There are so many more examples, any combination of which solved would improve outcomes and lower costs throughout the system.

As I was saying, if we don't solve at least some of the underlying issues related to the cost of delivering healthcare, how will exchanges work, let alone fix anything? Implementation of the exchanges at the state level was the right start, but we must address some of the above issues to resolve the NY example of insurer's abandoning their provision of coverage here. We need insurers offering geographically localized versions of their coverage, so that people can select their providers based on their needs and the differing local variables of where they choose to live.  At the same time, the last thing we want to see is insurer's doing so by selectively domiciling in a state where they have rights to exploit patients and/or providers who don't understand the rules; the result being denied coverage or reimbursement in the time of need, without protection from established government agencies.

If you are not sure what I am suggesting, take out one of your credit cards and look at the back to see where your bank is located. They selected the particular state becuase that is where the rules give them the most rights, leverage, etc. vs their customers (yes, I said customers). Currently, the protections for patients and their rights falls within the states. We don't want to build out new, redundant agencies or infrastructure at the federal level for the sake of expanding government. It would only further add cost, confusion and levels of bureaucracy who's cost and negative effects would be masked within unnecessary growth of the Federal Government.

Wednesday, December 7, 2011

Targeting Ad's Ok. For News, I Need To Be The One To Decide What Gets In And Whether Other Content Is Filtered Out...

Re Katherine Boehret's December 6th, 2011 column: In Your Hands, Just What You Want to Read

These tools are all great, I currently use a few of them and I love the ability to curate, self select and/or 'produce' my own news. My hope is that this will remain up to me and not become a practice of the media outlets themselves, selectively targeting stories to me based on who I am, what I browse, etc. ie: the profile they have or can access about me online. I can live with better targeted ad's on websites, in print magazines or cable tv based on information about me becuase it reduces the noise.

But for news and editorial, etc. I must remain the one to decide what gets in. I must be the one who sets the filter of what gets edited out.

We don't need or want big brother controlling the news...


Sunday, December 4, 2011

Re: Is Print Marketing Still Viable?

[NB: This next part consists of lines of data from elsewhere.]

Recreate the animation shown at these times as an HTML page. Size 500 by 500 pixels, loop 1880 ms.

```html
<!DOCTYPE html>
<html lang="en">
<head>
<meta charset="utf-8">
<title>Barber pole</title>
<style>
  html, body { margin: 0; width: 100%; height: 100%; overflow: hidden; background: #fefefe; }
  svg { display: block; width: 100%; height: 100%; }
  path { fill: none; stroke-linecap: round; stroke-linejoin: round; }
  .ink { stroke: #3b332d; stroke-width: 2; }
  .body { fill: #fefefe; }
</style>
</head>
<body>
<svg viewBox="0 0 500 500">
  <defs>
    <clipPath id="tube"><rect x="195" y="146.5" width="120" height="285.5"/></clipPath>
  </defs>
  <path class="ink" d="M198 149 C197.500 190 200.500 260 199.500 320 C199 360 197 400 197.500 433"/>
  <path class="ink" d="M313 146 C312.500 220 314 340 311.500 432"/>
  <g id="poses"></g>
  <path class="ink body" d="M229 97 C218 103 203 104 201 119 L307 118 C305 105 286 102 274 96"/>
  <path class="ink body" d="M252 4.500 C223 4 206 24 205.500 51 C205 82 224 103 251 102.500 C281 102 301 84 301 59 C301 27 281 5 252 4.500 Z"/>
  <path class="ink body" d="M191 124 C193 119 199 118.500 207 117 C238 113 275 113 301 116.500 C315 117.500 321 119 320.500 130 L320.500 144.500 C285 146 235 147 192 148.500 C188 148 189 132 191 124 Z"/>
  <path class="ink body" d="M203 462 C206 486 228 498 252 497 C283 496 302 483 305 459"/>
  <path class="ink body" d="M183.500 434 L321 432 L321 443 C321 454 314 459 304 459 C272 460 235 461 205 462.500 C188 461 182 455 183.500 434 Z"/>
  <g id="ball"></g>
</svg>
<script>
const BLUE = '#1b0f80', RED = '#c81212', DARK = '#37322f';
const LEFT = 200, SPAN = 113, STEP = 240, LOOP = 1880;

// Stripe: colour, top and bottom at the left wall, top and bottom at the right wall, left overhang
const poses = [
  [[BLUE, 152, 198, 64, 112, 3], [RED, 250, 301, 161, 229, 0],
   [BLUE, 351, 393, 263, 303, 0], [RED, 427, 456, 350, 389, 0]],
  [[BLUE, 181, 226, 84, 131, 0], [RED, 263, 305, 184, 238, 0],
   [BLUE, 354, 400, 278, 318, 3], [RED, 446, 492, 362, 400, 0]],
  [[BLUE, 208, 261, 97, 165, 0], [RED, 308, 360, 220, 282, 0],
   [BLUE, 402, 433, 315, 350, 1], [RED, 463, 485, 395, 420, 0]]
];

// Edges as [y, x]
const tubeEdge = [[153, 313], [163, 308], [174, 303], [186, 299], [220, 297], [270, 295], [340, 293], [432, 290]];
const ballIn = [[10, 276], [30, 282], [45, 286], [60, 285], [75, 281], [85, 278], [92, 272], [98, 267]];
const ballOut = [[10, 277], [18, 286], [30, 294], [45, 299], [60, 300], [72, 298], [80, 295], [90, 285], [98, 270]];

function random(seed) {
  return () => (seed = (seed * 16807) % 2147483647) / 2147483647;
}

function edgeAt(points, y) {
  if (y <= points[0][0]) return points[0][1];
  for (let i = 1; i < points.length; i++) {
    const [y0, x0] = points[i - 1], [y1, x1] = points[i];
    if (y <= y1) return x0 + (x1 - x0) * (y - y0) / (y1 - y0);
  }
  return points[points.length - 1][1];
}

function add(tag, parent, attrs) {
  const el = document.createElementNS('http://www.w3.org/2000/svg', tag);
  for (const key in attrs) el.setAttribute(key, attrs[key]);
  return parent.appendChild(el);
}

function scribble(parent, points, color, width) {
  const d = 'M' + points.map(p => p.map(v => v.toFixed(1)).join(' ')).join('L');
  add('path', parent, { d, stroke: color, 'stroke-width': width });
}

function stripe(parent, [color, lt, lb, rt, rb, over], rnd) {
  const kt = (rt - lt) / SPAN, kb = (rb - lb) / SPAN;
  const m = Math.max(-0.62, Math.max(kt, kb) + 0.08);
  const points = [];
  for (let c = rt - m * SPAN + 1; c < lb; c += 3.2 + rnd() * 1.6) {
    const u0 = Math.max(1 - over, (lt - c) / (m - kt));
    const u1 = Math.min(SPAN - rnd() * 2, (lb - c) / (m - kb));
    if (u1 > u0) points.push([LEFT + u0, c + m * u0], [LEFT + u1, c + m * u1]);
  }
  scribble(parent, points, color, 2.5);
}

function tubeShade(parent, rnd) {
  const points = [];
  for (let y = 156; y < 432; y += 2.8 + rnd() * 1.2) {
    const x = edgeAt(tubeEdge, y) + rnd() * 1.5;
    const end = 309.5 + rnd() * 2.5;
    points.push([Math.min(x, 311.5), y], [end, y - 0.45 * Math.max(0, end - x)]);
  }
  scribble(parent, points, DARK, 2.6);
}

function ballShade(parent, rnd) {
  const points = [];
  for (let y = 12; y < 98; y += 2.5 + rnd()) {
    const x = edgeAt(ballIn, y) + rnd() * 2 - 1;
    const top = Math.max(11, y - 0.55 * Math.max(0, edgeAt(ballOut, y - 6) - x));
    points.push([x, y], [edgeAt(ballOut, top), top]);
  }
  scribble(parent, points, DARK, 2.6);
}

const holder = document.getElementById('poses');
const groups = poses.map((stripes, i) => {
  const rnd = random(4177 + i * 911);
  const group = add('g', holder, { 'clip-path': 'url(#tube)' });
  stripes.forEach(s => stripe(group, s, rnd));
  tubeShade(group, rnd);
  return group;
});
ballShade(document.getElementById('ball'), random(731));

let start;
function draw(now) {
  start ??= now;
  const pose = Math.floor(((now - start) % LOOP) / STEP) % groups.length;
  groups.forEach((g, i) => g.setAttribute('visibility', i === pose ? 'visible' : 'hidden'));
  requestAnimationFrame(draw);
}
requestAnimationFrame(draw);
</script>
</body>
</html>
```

Great article from Inside Scooper, Is Print Marketing Still Viable? But while I love the feel of books, especially the older ones, evoking history through olfactory response and visions of the stacks back in college, for most reading, I have made the transition to the Kindle, especially when traveling. It is so much easier to carry then the typical 3 books on any given trip. That said, newspapers in electronic format has been a tougher transition. While I can read Business Week, the WSJ and NY Times on my iPad, I rarely do; I prefer paging through to home in on particular articles that the print format provides and find that I use the electronic versions more for link sources on articles, tweets or blogs. On marketing electronically vs print, I believe as does the author that it has it's place, partially because it is a channel in a multi-channel strategy and partially because today at least, I still believe print is a more sticky medium. Additionally, other than with tools like Evernote (which is good but not perfect due to issues capturing various content formats), we do not have the tools or methods to manage or hold on to our selected content for later review, like we do when we file and/or manage print.